The Dow gained 153 points. The S&P 500 rose 18. The Nasdaq jumped 15.
After the closing bell, Amazon posted second-quarter sales of $113 billion compared to the $115 billion predicted by analysts, a rare sales miss. And its third-quarter sales outlook came in in way below forecasts. Amazon is seeing increased competition from Walmart and Target. Profits, however, beat expectations.
One of the most highly anticipated market debuts of the year turned out to be a dud. Shares of Robinhood fell in their market debut, tumbling more than 8 percent on concerns about the controversial trading app's business model.
On the economic front: the U.S. economy grew at a 6-1/2 percent annualized rate in the March to June period.
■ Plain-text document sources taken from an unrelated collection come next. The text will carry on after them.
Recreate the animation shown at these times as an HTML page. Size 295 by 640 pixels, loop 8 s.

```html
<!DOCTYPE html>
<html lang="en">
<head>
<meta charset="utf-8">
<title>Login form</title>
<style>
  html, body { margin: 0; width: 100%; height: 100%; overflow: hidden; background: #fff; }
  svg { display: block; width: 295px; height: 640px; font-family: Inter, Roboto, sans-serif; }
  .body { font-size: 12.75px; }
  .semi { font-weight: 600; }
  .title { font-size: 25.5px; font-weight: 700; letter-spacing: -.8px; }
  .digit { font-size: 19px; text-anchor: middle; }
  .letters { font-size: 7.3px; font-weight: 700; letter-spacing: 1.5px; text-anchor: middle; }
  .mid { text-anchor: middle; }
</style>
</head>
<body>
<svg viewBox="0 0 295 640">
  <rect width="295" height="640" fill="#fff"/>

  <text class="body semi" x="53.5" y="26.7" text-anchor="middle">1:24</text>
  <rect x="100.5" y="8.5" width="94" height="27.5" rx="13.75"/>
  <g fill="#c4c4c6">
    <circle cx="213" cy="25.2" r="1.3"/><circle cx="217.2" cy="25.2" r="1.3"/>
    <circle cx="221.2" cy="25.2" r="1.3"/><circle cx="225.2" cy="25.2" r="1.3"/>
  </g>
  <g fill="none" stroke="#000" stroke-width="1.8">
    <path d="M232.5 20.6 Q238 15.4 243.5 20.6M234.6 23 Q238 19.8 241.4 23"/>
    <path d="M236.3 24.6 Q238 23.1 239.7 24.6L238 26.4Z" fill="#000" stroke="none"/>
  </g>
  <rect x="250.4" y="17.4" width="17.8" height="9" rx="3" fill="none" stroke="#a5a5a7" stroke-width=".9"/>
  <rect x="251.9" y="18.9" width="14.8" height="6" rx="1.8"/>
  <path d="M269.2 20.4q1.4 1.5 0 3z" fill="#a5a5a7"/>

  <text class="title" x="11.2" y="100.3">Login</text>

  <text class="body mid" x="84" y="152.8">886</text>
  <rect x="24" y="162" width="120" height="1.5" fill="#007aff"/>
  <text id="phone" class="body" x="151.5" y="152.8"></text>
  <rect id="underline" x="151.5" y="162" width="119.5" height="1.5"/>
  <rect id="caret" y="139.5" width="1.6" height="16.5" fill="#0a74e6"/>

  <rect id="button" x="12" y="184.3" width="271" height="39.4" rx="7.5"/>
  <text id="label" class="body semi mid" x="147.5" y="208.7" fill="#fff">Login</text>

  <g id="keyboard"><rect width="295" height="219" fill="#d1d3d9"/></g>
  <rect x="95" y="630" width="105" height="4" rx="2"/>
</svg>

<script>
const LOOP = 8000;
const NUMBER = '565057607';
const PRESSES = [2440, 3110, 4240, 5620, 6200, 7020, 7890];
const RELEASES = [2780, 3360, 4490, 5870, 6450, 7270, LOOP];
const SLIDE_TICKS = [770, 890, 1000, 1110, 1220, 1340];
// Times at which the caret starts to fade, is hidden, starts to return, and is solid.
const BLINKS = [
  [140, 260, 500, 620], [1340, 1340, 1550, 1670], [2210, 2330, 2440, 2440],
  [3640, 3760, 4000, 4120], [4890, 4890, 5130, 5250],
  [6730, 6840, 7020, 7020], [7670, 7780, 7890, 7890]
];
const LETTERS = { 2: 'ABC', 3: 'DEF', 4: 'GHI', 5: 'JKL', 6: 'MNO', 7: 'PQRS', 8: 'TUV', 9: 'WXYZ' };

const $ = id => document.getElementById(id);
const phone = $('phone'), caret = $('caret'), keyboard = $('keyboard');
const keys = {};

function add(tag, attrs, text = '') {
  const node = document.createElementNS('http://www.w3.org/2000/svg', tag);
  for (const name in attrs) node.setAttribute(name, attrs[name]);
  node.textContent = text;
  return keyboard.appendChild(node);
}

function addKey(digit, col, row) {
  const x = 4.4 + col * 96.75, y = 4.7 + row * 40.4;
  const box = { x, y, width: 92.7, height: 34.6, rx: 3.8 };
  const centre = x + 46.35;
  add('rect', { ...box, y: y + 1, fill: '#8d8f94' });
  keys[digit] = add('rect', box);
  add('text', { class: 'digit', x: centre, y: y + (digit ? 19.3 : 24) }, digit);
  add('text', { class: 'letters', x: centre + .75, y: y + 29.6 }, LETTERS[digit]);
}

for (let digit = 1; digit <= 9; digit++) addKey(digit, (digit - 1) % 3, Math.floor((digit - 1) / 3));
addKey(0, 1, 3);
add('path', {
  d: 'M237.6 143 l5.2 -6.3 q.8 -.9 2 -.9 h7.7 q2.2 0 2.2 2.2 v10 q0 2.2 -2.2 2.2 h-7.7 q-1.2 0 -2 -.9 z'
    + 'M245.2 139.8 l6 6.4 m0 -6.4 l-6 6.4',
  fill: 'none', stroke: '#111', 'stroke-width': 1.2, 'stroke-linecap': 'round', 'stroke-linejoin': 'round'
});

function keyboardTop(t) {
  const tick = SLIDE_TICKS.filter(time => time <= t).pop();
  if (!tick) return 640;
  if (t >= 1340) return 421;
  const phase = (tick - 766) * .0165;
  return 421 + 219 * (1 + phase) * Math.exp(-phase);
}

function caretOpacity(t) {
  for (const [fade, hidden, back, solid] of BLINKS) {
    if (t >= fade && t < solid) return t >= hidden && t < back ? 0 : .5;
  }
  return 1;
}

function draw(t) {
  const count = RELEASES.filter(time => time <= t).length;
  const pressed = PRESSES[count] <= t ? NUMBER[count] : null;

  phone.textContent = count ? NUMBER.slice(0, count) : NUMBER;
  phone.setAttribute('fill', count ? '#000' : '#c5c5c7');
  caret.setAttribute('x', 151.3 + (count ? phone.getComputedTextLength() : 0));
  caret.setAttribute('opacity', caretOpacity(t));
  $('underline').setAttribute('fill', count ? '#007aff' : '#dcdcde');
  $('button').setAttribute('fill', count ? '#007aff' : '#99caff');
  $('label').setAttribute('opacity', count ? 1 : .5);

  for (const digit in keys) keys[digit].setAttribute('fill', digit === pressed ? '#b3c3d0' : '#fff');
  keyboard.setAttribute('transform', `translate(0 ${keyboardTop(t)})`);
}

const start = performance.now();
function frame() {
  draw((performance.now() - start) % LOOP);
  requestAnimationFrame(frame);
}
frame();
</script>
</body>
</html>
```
Second-quarter gross domestic product, or GDP, did come in lighter than expected due to supply disruptions.
But David Dietze, senior portfolio strategist at Peapack Private Wealth Management, said there was still much to like about this number.
"Here's what I liked about it, first of all, is you look at that consumer expenditure metric that was actually up close to 12, higher than had been expected. And remember the consumer, 70 percent of the U.S. economy. So the consumer is out there alive and kicking well, and spending."
Investors also say the number wasn't hot enough to change the view that the Fed is on hold from withdrawing its extraordinary assistance to the economy.
In other economic data: new claims for unemployment benefits came down last week to 400,000.
And pending home sales, which measure signed contracts for home purchases, dipped in June - led by big declines in the South and the West.